Task material |
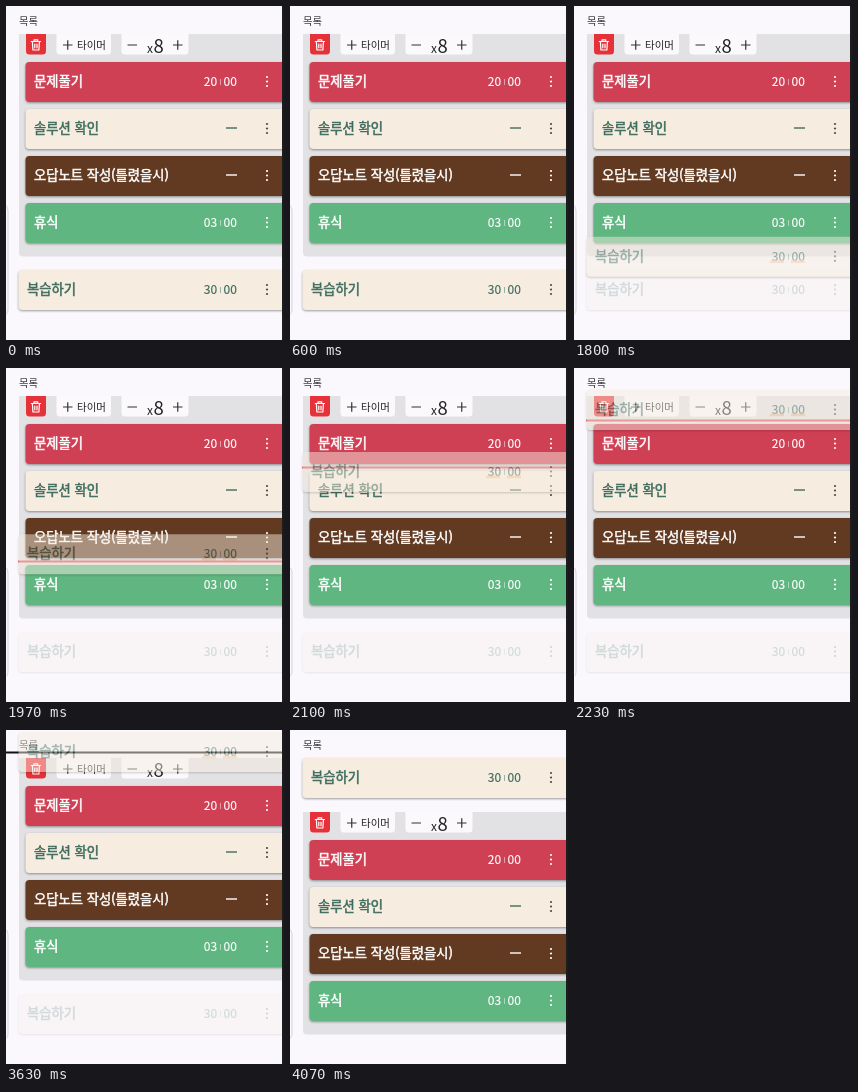
These frames come from a looping animation (278x334 px, 4130 ms). An HTML page:

```html
<!DOCTYPE html>
<html lang="ko">
<head>
<meta charset="utf-8">
<style>
  html, body { margin: 0; width: 100%; height: 100%; overflow: hidden; background: #faf8fd; }
  svg { display: block; width: 278px; height: 334px; }
  text { font-family: "Noto Sans CJK KR", "Noto Sans CJK", "Noto Sans", sans-serif; white-space: pre; }
  .name { font-size: 13.3px; stroke-width: .5px; }
  .num { font-size: 12px; stroke-width: .15px; }
  .box { filter: drop-shadow(0 1px 1.2px rgba(0, 0, 0, .38)); }
</style>
</head>
<body>
<svg viewBox="0 0 278 334">
  <rect width="278" height="334" fill="#faf8fd"/>
  <path d="M0 199.5Q2 201 2 205V304Q2 307 0 308.5" fill="none" stroke="#d5d3d8"/>
  <text x="13" y="19" font-size="10.3" fill="#333">목록</text>
  <g id="group">
    <path d="M13 28H278V250.500H17Q13 250.500 13 246.500Z" fill="#e2e1e3"/>
    <path d="M20 28H40V45Q40 48.500 36.500 48.500H23.500Q20 48.500 20 45Z" fill="#e5323a"/>
    <path d="M25.300 35.500H34.500M28 35.300V33.800H31.700V35.300M26.400 35.800L26.900 44H32.900L33.400 35.800M28.800 38V41.800M31 38V41.800"
      fill="none" stroke="#fff" stroke-width="1.2" stroke-linecap="round" stroke-linejoin="round"/>
    <g fill="#fbf9fc">
      <path d="M50.500 28H105V45Q105 48.500 101.500 48.500H54Q50.500 48.500 50.500 45Z"/>
      <path d="M115.500 28H182.500V45Q182.500 48.500 179 48.500H119Q115.500 48.500 115.500 45Z"/>
    </g>
    <path d="M57 39H66.500M61.750 34.250V43.750M121.500 39H131M167 39H176.500M171.750 34.250V43.750" stroke="#333" stroke-width="1.2"/>
    <g fill="#222">
      <text x="71" y="42.500" font-size="10.5">타이머</text>
      <text x="141" y="46.500" font-size="12">x</text>
      <text x="147.500" y="46.500" font-size="18.500">8</text>
    </g>
  </g>
  <g id="item"></g>
  <rect id="line" height="2"/>
  <g id="ghost"></g>
  <rect x="276" width="2" height="334" fill="#1c1b1d"/>
</svg>
<script>
const $ = id => document.getElementById(id);
const LOOP = 4130, FPS = 0.03;
const BEIGE = '#f6ede0', GREEN = '#3b6b5c';

// Card markup with its top left corner at (x, y)
function card(x, y, fill, name, minutes) {
  const onBeige = fill === BEIGE;
  const ink = onBeige ? GREEN : '#fff';
  const paint = `fill="${ink}" stroke="${ink}"`;
  const mid = y + 19.5;
  const value = minutes
    ? `<g class="num" ${paint}><text x="197.8" y="${mid + 4.3}">${minutes}</text>
       <text x="217.5" y="${mid + 4.3}">00</text></g>
       <path d="M214.500 ${mid - 2.5}v6" stroke="${ink}" stroke-width=".8" opacity=".6"/>`
    : `<path d="M220 ${mid - .5}h11" stroke="${onBeige ? '#456b60' : '#fff'}" stroke-width="1.4"/>`;
  const dots = [-4.5, 0, 4.5].map(d =>
    `<circle cx="261" cy="${mid + d}" r="1.1" fill="${onBeige ? '#4a4a48' : '#fff'}"/>`).join('');
  return `<path class="box" d="M278 ${y}H${x + 4}q-4 0-4 4v32q0 4 4 4H278Z" fill="${fill}"/>
    <text class="name" x="${x + 8.5}" y="${mid + 4.5}" ${paint}>${name}</text>${value}${dots}`;
}

const rows = [
  ['#cf4054', '문제풀기', '20'],
  [BEIGE, '솔루션 확인', ''],
  ['#623a21', '오답노트 작성(틀렸을시)', ''],
  ['#5fb681', '휴식', '03']
];
$('group').innerHTML += rows.map((r, i) => card(19.5, 56 + 47 * i, ...r)).join('');

const review = card(12.5, 0, BEIGE, '복습하기', '30');
const marks = '<path class="marks" d="M196 25h14M217 25h14" stroke="#f1c59c" stroke-width="2.5"/>';
$('item').innerHTML = review + marks;
$('ghost').innerHTML = review + marks;
const itemMarks = $('item').querySelector('.marks');

// Linear interpolation through [time, value] pairs
function track(keys, t) {
  if (t <= keys[0][0]) return keys[0][1];
  for (let i = 1; i < keys.length; i++) {
    const [t0, a] = keys[i - 1], [t1, b] = keys[i];
    if (t < t1) return a + (b - a) * (t - t0) / (t1 - t0);
  }
  return keys[keys.length - 1][1];
}

const DRAG = 1390, DROP = 3890;
const dragY = [[1390, 264], [1600, 257], [1780, 237], [1900, 200], [1967, 166], [2100, 84],
  [2233, 22], [2430, 16], [2700, 6], [2867, 3], [3270, 3], [3630, 2]];
const fade = [[590, 1], [1000, .52], [1390, .52], [1500, .21], [3890, .21], [4066, 1]];

function dropLine(y) {
  const mid = y + 20;
  if (mid > 250) return null;
  if (mid < 39) return { x: 0, y: 21.5, fill: '#111' };
  const gap = Math.max(0, Math.min(4, Math.round((mid - 52.5) / 47)));
  return { x: 12, y: 51.5 + 47 * gap, fill: '#dd4a50' };
}

function draw(ms) {
  const t = Math.floor((ms % LOOP + 4) * FPS) / FPS;
  const dropped = t >= DROP, dragging = t >= DRAG && !dropped;

  $('group').setAttribute('transform', `translate(0 ${dropped ? 54 : 0})`);
  $('item').setAttribute('transform', `translate(0 ${dropped ? 28 : 264})`);
  $('item').setAttribute('opacity', track(fade, t));
  itemMarks.setAttribute('opacity', track([[590, 0], [1000, 1], [1390, 1], [1450, 0]], t));

  const y = track(dragY, t);
  const line = dragging && dropLine(y);
  $('ghost').setAttribute('visibility', dragging ? 'visible' : 'hidden');
  $('ghost').setAttribute('transform', `translate(0 ${y})`);
  $('ghost').setAttribute('opacity', .48);
  $('line').setAttribute('visibility', line ? 'visible' : 'hidden');
  if (line) {
    for (const key in line) $('line').setAttribute(key, line[key]);
    $('line').setAttribute('width', 278 - line.x);
  }
}

const start = performance.now();
function tick() {
  draw(performance.now() - start);
  requestAnimationFrame(tick);
}
tick();
</script>
</body>
</html>
```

To do |
Give the total number of lines in the entries that contain the word "class", with no other words.

Solution for this problem |
4